#### SUPPLIED ENTRIES:

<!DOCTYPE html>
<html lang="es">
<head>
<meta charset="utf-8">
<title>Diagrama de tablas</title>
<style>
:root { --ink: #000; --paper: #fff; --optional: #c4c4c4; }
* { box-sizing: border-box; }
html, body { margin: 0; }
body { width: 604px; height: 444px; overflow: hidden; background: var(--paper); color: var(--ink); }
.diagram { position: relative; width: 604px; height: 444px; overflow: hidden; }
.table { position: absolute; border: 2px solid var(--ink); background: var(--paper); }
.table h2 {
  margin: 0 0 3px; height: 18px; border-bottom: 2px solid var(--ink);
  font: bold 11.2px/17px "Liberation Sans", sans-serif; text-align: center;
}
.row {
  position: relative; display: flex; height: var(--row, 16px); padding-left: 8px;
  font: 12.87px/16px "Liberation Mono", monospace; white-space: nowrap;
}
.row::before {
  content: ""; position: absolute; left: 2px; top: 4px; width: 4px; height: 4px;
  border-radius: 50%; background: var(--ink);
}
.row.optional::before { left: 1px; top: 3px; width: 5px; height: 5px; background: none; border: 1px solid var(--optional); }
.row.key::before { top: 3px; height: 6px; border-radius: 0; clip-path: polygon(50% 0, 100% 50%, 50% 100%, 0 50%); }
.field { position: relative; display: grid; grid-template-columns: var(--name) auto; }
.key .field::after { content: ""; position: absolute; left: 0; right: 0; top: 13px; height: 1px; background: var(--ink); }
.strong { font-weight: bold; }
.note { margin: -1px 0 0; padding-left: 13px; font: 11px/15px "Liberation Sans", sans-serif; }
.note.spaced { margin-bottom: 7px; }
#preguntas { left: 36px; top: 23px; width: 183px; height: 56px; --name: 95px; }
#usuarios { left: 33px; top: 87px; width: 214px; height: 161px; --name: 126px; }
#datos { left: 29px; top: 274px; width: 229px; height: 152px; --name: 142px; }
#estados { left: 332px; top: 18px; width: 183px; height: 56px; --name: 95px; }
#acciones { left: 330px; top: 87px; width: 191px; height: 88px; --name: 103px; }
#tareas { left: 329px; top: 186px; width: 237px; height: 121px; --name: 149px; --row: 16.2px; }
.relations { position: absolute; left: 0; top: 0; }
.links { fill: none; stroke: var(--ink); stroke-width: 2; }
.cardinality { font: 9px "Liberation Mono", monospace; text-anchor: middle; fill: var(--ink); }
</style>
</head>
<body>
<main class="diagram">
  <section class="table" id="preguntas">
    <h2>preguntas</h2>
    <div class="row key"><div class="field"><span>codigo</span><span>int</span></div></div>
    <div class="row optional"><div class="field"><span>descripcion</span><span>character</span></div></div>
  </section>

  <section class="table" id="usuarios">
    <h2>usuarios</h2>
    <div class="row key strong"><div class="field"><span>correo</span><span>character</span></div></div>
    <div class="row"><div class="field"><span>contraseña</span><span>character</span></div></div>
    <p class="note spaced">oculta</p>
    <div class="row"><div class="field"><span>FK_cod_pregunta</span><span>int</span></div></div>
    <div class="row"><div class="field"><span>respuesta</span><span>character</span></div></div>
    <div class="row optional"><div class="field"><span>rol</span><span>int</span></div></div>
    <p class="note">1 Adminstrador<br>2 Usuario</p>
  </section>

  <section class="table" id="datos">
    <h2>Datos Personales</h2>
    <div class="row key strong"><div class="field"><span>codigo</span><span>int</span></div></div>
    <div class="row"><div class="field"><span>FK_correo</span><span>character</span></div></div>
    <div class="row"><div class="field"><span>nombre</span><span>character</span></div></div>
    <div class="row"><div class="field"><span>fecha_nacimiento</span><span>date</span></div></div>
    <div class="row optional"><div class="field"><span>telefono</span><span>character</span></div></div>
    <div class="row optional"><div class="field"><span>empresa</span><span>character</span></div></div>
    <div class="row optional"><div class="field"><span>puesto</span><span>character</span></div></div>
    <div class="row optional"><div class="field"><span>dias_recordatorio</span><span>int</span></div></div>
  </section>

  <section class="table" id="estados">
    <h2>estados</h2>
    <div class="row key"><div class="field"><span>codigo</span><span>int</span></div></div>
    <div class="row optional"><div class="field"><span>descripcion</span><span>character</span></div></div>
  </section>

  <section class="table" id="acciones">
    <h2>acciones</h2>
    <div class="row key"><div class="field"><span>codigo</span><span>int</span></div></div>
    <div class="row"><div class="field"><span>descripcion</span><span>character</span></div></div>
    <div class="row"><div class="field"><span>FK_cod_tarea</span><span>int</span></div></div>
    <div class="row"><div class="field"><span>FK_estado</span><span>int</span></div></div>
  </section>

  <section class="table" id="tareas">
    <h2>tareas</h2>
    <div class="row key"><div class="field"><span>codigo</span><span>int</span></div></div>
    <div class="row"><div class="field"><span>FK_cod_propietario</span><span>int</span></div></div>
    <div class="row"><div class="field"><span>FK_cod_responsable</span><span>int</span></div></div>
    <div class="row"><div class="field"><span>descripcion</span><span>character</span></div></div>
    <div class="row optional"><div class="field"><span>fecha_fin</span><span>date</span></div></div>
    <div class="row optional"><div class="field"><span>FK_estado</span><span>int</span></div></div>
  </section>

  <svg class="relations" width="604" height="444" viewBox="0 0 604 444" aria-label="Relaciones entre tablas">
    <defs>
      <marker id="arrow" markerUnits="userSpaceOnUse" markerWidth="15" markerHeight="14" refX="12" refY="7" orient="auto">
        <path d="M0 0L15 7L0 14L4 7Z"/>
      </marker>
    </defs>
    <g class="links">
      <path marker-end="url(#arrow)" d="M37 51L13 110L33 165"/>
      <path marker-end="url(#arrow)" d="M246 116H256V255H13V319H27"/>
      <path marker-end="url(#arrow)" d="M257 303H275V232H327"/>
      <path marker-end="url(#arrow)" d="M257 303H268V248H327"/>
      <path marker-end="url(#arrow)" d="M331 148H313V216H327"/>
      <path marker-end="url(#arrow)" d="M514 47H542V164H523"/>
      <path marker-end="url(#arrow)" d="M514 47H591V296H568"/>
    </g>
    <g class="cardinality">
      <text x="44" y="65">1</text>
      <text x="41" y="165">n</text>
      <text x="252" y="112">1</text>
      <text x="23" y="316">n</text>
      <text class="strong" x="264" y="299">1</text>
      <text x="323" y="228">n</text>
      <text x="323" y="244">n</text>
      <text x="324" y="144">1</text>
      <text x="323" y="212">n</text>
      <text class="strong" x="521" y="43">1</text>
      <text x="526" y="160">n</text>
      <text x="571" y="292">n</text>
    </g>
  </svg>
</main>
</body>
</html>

#### ASSIGNMENT:
Scan the listing above and identify each line holding the string "path"; copy every such line.

#### FINAL ANSWER:
.row.key::before { top: 3px; height: 6px; border-radius: 0; clip-path: polygon(50% 0, 100% 50%, 50% 100%, 0 50%); }
        <path d="M0 0L15 7L0 14L4 7Z"/>
      <path marker-end="url(#arrow)" d="M37 51L13 110L33 165"/>
      <path marker-end="url(#arrow)" d="M246 116H256V255H13V319H27"/>
      <path marker-end="url(#arrow)" d="M257 303H275V232H327"/>
      <path marker-end="url(#arrow)" d="M257 303H268V248H327"/>
      <path marker-end="url(#arrow)" d="M331 148H313V216H327"/>
      <path marker-end="url(#arrow)" d="M514 47H542V164H523"/>
      <path marker-end="url(#arrow)" d="M514 47H591V296H568"/>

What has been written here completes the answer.